Hamilton County is planning to put more money behind influencing legislative efforts in Nashville.
The county's 2016 proposed budget includes a $40,000 increase in pay for the county's lobbyist, Will Denami. The bump would bring his salary up to $60,000 annually.
County Mayor Jim Coppinger said it's not a raise; instead, the county will just be contracting Denami for a longer period of time.
The county historically has paid its lobbyist only while the General Assembly was in session. But now Denami will work between sessions.
"Per month, we are not paying him any more. We are just using him for more months," Coppinger said. "As large as we are, we have to have somebody up there every day."
The county's biggest and most recent lobbying effort aims to gain it a larger share of sales tax revenue collected in municipalities.
Local lawmakers in May said they were mulling a plan that would allow the county to keep more of the sales taxes collected in cities that don't run their own city-run school systems.
Chattanooga gets more than $50 million of its $217 million annual budget from sales tax.
A small slice of the 7 percent statewide sales tax — 4.6 percent of 5.5 percent — is divided among municipalities based on their populations. Larger cities get more than small ones, but counties get none. Chattanooga got $11.9 million in 2014.
Revenue from the 2.25 percent local option tax gets split evenly between counties and municipalities. But municipalities without schools can use that money with no restrictions. Counties must put their half toward education.
The county and Chattanooga made $39.7 million each in 2014 from the local option tax generated in the city. Meanwhile, the county collected about $6 million in stores outside of cities, and half went to schools, leaving $3 million for the general fund.
State Sen. Bo Watson said last month there was nothing in writing yet and described the proposed legislation as more of a concept.
Denami will work on getting legislation to that effect written and passed, but Coppinger said Thursday that wasn't his only job. Denami also looks out for other bills that could harm the county.
"I wouldn't send him up there to just work on one item. If he makes us aware of any one bill that could have an adverse impact, he pays his salary," Coppinger said.
Chattanooga spokeswoman Marissa Bell said Friday sales taxes have been divided evenly for years. And the city wants it to stay that way.
"We hope that the Legislature would take a cautious and inclusive approach when approaching this issue, which could have a substantial impact on the services Chattanooga residents receive," Bell said.

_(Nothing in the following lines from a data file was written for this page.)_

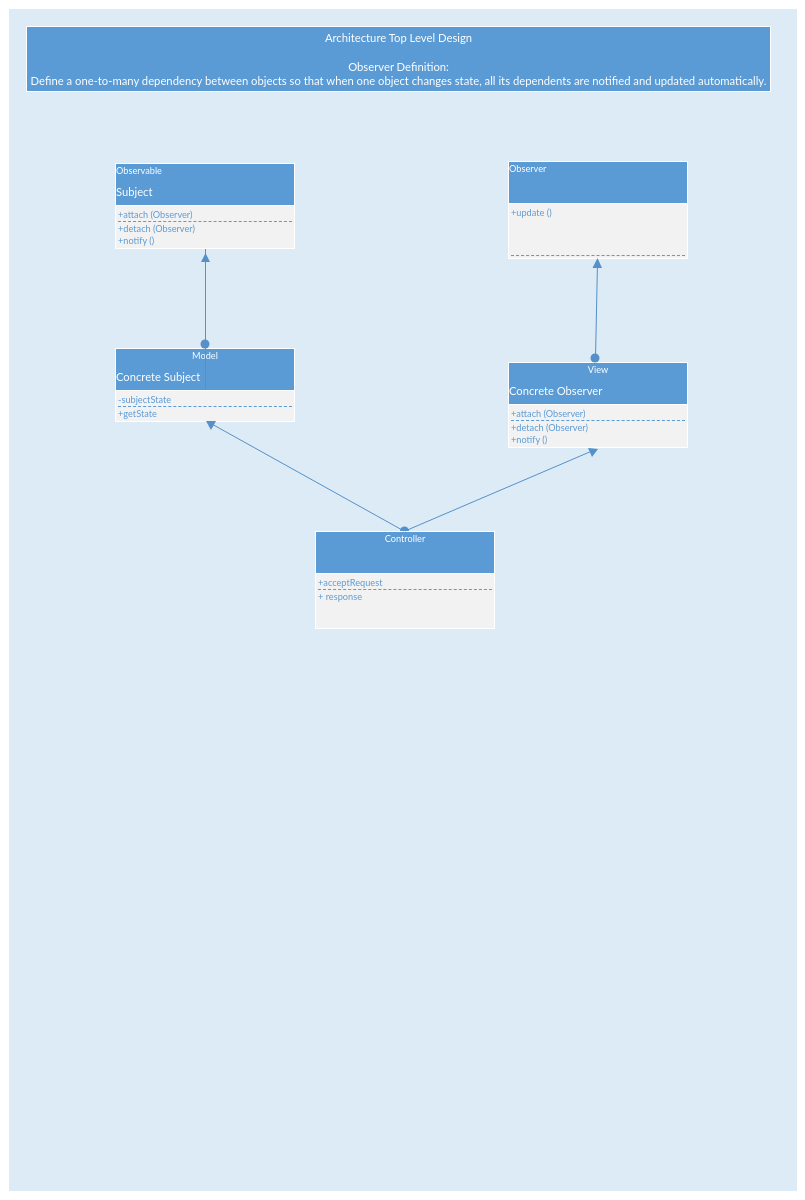
<!DOCTYPE html>
<html lang="en">
<head>
<meta charset="utf-8">
<title>Architecture Top Level Design</title>
<style>
:root {
  --paper: #ffffff;
  --sheet: #ddebf6;
  --blue: #5b9bd5;
  --link: #5590c9;
  --panel: #f2f2f2;
}
* { box-sizing: border-box; margin: 0; padding: 0; }
html, body { width: 805px; height: 1200px; overflow: hidden; background: var(--paper); }
body { position: relative; padding: 9px 8px 9px 9px; font-family: Lato, "Open Sans", sans-serif; }
.sheet { height: 1182px; padding: 17px 26px 0 17px; background: var(--sheet); }
.banner {
  height: 66px;
  padding-top: 4px;
  border: 1px solid var(--paper);
  background: var(--blue);
  color: var(--paper);
  text-align: center;
  white-space: nowrap;
  font-size: 11.27px;
  line-height: 14.4px;
}
.banner h1 { margin-bottom: 14.4px; font: inherit; }
.node {
  position: absolute;
  display: flex;
  flex-direction: column;
  width: 180px;
  white-space: nowrap;
  font-size: 9.2px;
  line-height: 12px;
}
.node header {
  height: 43px;
  padding-top: 1px;
  border: 1px solid var(--paper);
  background: var(--blue);
  color: var(--paper);
}
.node h2 { font: inherit; }
.node .role { margin-top: 8px; font-size: 11.2px; line-height: 14px; }
.centered h2 { text-align: center; }
.members {
  flex: 1;
  padding: 3px 2px 0;
  border: 1px solid var(--paper);
  border-top: 0;
  background: var(--panel);
  color: var(--blue);
  list-style: none;
}
.members .attribute { margin-bottom: 1px; border-bottom: 1px dashed var(--blue); }
.members .tall { height: 49px; }
.subject { left: 115px; top: 163px; height: 86px; }
.observer { left: 508px; top: 161px; height: 98px; }
.model { left: 115px; top: 348px; height: 74px; }
.view { left: 508px; top: 362px; height: 86px; }
.controller { left: 315px; top: 531px; height: 98px; }
.connectors { position: absolute; left: 0; top: 0; }
</style>
</head>
<body>
<main class="sheet">
  <section class="banner">
    <h1>Architecture Top Level Design</h1>
    <p>Observer Definition:</p>
    <p>Define a one-to-many dependency between objects so that when one object changes state, all its dependents are notified and updated automatically.</p>
  </section>

  <article class="node subject">
    <header><h2>Observable</h2><p class="role">Subject</p></header>
    <ul class="members">
      <li class="attribute">+attach (Observer)</li>
      <li>+detach (Observer)</li>
      <li>+notify ()</li>
    </ul>
  </article>

  <article class="node observer">
    <header><h2>Observer</h2></header>
    <ul class="members">
      <li class="attribute tall">+update ()</li>
    </ul>
  </article>

  <article class="node model centered">
    <header><h2>Model</h2><p class="role">Concrete Subject</p></header>
    <ul class="members">
      <li class="attribute">-subjectState</li>
      <li>+getState</li>
    </ul>
  </article>

  <article class="node view centered">
    <header><h2>View</h2><p class="role">Concrete Observer</p></header>
    <ul class="members">
      <li class="attribute">+attach (Observer)</li>
      <li>+detach (Observer)</li>
      <li>+notify ()</li>
    </ul>
  </article>

  <article class="node controller centered">
    <header><h2>Controller</h2></header>
    <ul class="members">
      <li class="attribute">+acceptRequest</li>
      <li>+ response</li>
    </ul>
  </article>

  <svg class="connectors" width="805" height="1200" viewBox="0 0 805 1200" aria-hidden="true">
    <g stroke="var(--link)" stroke-width="1">
      <line x1="205.5" y1="249" x2="205.5" y2="390"/>
      <line x1="597.5" y1="262" x2="595.5" y2="358"/>
      <line x1="404" y1="531" x2="210" y2="423"/>
      <line x1="405" y1="531" x2="592" y2="451"/>
    </g>
    <g fill="var(--link)">
      <polygon points="205.5,253 201,262 210,262"/>
      <polygon points="597.5,258 592.5,268 602,268"/>
      <polygon points="206,421 216,421 211,430"/>
      <polygon points="598,449 588,448 592,457"/>
      <circle cx="205" cy="344" r="4.5"/>
      <circle cx="595" cy="358" r="4.5"/>
      <path d="M400 531a4.5 4.5 0 0 1 9 0z"/>
    </g>
  </svg>
</main>
</body>
</html>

On Thursday, Gov. Bill Haslam told Times Free Press reporters and editors he wasn't sure how the legislation would work statewide. Some cities, such as Knoxville where Haslam was once mayor, already give the county a larger share of sales tax as compensation for operating schools and jails.
"We'll just have to see what legislators do," Haslam said.
Earlier in the week, Haslam urged local leaders to do more than lobby to influence lawmakers. On Thursday he said lawmakers are getting information from more sources than just lobbyists now, and local officials will have a better shot at influencing them in face-to-face meetings.
"People are just as likely to be influenced by a comment on their Facebook page nowadays than by a lobbyist," Haslam said. "The world is changing."
Contact staff writer Louie Brogdon at lbrog firstname.lastname@example.org, @glbrogdoniv on Twitter or at 423-757-6481.